• [GOAL OF THE EXERCISE]: From the entries below, return only the lines starting at the one that contains "absolute; inset: 0;" and ending at the one that contains "185px; top: 153px;", exactly as they stand.

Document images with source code

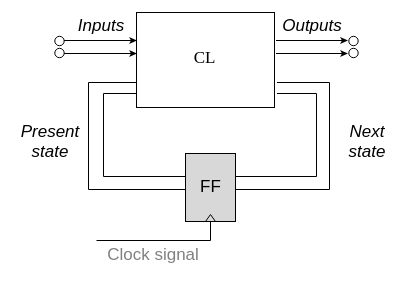
<!DOCTYPE html>
<html lang="en">
<head>
<meta charset="utf-8">
<title>State machine diagram</title>
<style>
:root { --paper: #fff; --ink: #000; --register: #d8d8d8; --muted: #808080; }
* { box-sizing: border-box; margin: 0; }
html, body { width: 417px; height: 282px; overflow: hidden; background: var(--paper); }
.diagram { position: relative; width: 417px; height: 282px; overflow: hidden; color: var(--ink); font: 17px/20px "Liberation Sans", Arial, sans-serif; }
.wires { position: absolute; inset: 0; fill: none; stroke: var(--ink); stroke-width: 1; }
.arrow { fill: var(--ink); stroke: none; }
.terminal { fill: var(--paper); }
.node { position: absolute; border: 1px solid var(--ink); display: grid; place-items: center; }
.logic { left: 136px; top: 12px; width: 139px; height: 96px; padding: 0 2px 4px 0; background: var(--paper); font-family: "Liberation Serif", "Times New Roman", serif; }
.register { left: 185px; top: 153px; width: 51px; height: 69px; padding-bottom: 2px; background: var(--register); }
.label { position: absolute; text-align: center; font-style: italic; white-space: nowrap; }
.inputs { left: 71px; top: 16px; width: 60px; }
.outputs { left: 277px; top: 16px; width: 70px; }
.state { top: 122px; }
.present { left: 15px; width: 70px; }
.next { left: 342px; width: 50px; }
.clock { left: 98px; top: 245px; width: 110px; font-style: normal; color: var(--muted); }
.edge { position: absolute; left: 205px; top: 213px; fill: none; stroke: var(--ink); }
</style>
</head>
<body>
<main class="diagram">
  <svg class="wires" width="417" height="282" viewBox="0 0 417 282" aria-hidden="true">
    <defs>
      <path id="arrowhead" class="arrow" d="M0 0L-8 -3.5L-6 0L-8 3.5Z"/>
    </defs>
    <g class="input-wires">
      <path d="M64 40.5H132M64 53.5H132"/>
      <use href="#arrowhead" x="137" y="40.5"/>
      <use href="#arrowhead" x="137" y="53.5"/>
      <circle class="terminal" cx="59.5" cy="41" r="4.7"/>
      <circle class="terminal" cx="59.5" cy="53" r="4.7"/>
    </g>
    <g class="output-wires">
      <path d="M276 40.5H343M276 53.5H343"/>
      <use href="#arrowhead" x="348" y="40.5"/>
      <use href="#arrowhead" x="348" y="53.5"/>
      <circle class="terminal" cx="353.5" cy="41" r="4.7"/>
      <circle class="terminal" cx="353.5" cy="53" r="4.7"/>
    </g>
    <path class="present-bus" d="M136 82.5H88.5V189.5H185M136 93.5H103.5V176.5H185"/>
    <path class="next-bus" d="M277 82.5H329.5V189.5H236M277 93.5H316.5V176.5H236"/>
    <path class="clock-wire" d="M96.5 240.5H210.5V221"/>
  </svg>
  <div class="node logic">CL</div>
  <div class="node register">FF</div>
  <svg class="edge" width="11" height="9" viewBox="0 0 11 9" aria-hidden="true"><path d="M0.5 8.5L5.5 1.5L10.5 8.5"/></svg>
  <p class="label inputs">Inputs</p>
  <p class="label outputs">Outputs</p>
  <p class="label state present">Present<br>state</p>
  <p class="label state next">Next<br>state</p>
  <p class="label clock">Clock signal</p>
</main>
</body>
</html>
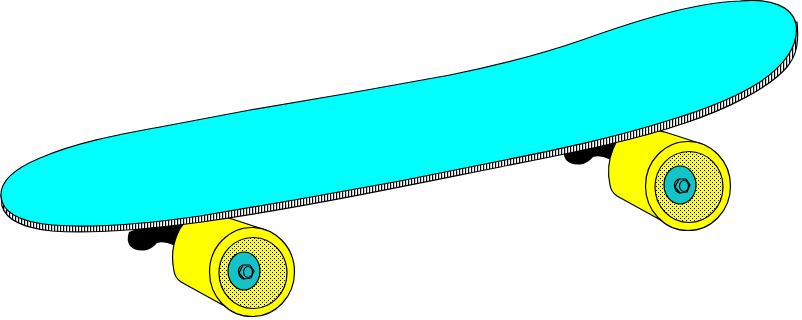
<!DOCTYPE html>
<html lang="en">
<head>
<meta charset="utf-8">
<title>Skateboard</title>
<style>
:root {
  --paper: #ffffff;
  --ink: #000000;
  --deck: #00ffff;
  --wheel: #ffff00;
  --hub: #12c4c8;
}
html, body { margin: 0; background: var(--paper); overflow: hidden; }
.skateboard { display: block; width: 802px; height: 320px; }
.outline { stroke: var(--ink); stroke-width: 1.2; stroke-linejoin: round; }
.deck-top { fill: var(--deck); }
.tyre { fill: var(--wheel); }
.hub { fill: var(--hub); }
.truck { fill: var(--ink); }
.nut { fill: none; }
.paper { fill: var(--paper); }
.ink { fill: var(--ink); }
</style>
</head>
<body>
<svg class="skateboard" viewBox="0 0 802 320" role="img" aria-label="Cyan skateboard with yellow wheels">
  <defs>
    <pattern id="edge-hatch" width="3" height="8" patternUnits="userSpaceOnUse">
      <rect class="paper" width="3" height="8"/>
      <rect class="ink" width="1.2" height="8"/>
    </pattern>
    <pattern id="wheel-dots" width="4" height="4" patternUnits="userSpaceOnUse">
      <rect class="tyre" width="4" height="4"/>
      <rect class="ink" width="1" height="1"/>
      <rect class="ink" x="2" y="2" width="1" height="1"/>
    </pattern>
    <g id="wheel-set">
      <path class="truck" d="M129 232Q126 240 130 246Q136 252 147 250Q153 248 157 243Q164 241 173 245L184 242L196 218L150 224Z"/>
      <path class="tyre outline" d="M254 316C246 316 238 313 230 309L181 282Q175 278 174 271Q170 252 177 235Q182 221 195 217Q216 214 232 219L266 230Z"/>
      <ellipse class="tyre outline" cx="252" cy="272" rx="42.5" ry="44.5"/>
      <ellipse class="outline" cx="253" cy="273" rx="34" ry="35.5" fill="url(#wheel-dots)"/>
      <ellipse class="hub outline" cx="244" cy="271" rx="16" ry="19"/>
      <path class="nut outline" d="M243 265L250 265L254 271L251 278L244 279L239 273Z"/>
      <ellipse class="nut outline" cx="248" cy="272" rx="4.5" ry="5.5"/>
      <path class="nut outline" d="M243 265Q237 267 239 274Q240 278 244 279"/>
    </g>
  </defs>

  <rect class="paper" width="802" height="320"/>

  <g id="wheels">
    <use href="#wheel-set" x="436" y="-86"/>
    <use href="#wheel-set"/>
  </g>

  <g id="deck">
    <path class="outline" fill="url(#edge-hatch)" d="M1 195L2 206C6 220 24 228 52 231C95 234 150 229 202 222C300 208 400 187 500 167C560 155 630 142 685 123C730 108 770 87 787 67C797 55 799 42 797 22Z"/>
    <path class="deck-top outline" d="M1 196C0 180 16 168 40 158C75 143 115 135 160 127L250 110L350 93L450 75C500 65 545 53 585 39C630 23 690 3 740 1C770 -2 792 6 796 24C799 44 786 64 760 82C735 98 700 111 670 120C610 139 550 151 500 161L400 181L300 199L200 216C145 224 90 228 52 225C20 222 2 213 1 196Z"/>
  </g>
</svg>
</body>
</html>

• [YOUR SOLUTION]:
.wires { position: absolute; inset: 0; fill: none; stroke: var(--ink); stroke-width: 1; }
.arrow { fill: var(--ink); stroke: none; }
.terminal { fill: var(--paper); }
.node { position: absolute; border: 1px solid var(--ink); display: grid; place-items: center; }
.logic { left: 136px; top: 12px; width: 139px; height: 96px; padding: 0 2px 4px 0; background: var(--paper); font-family: "Liberation Serif", "Times New Roman", serif; }
.register { left: 185px; top: 153px; width: 51px; height: 69px; padding-bottom: 2px; background: var(--register); }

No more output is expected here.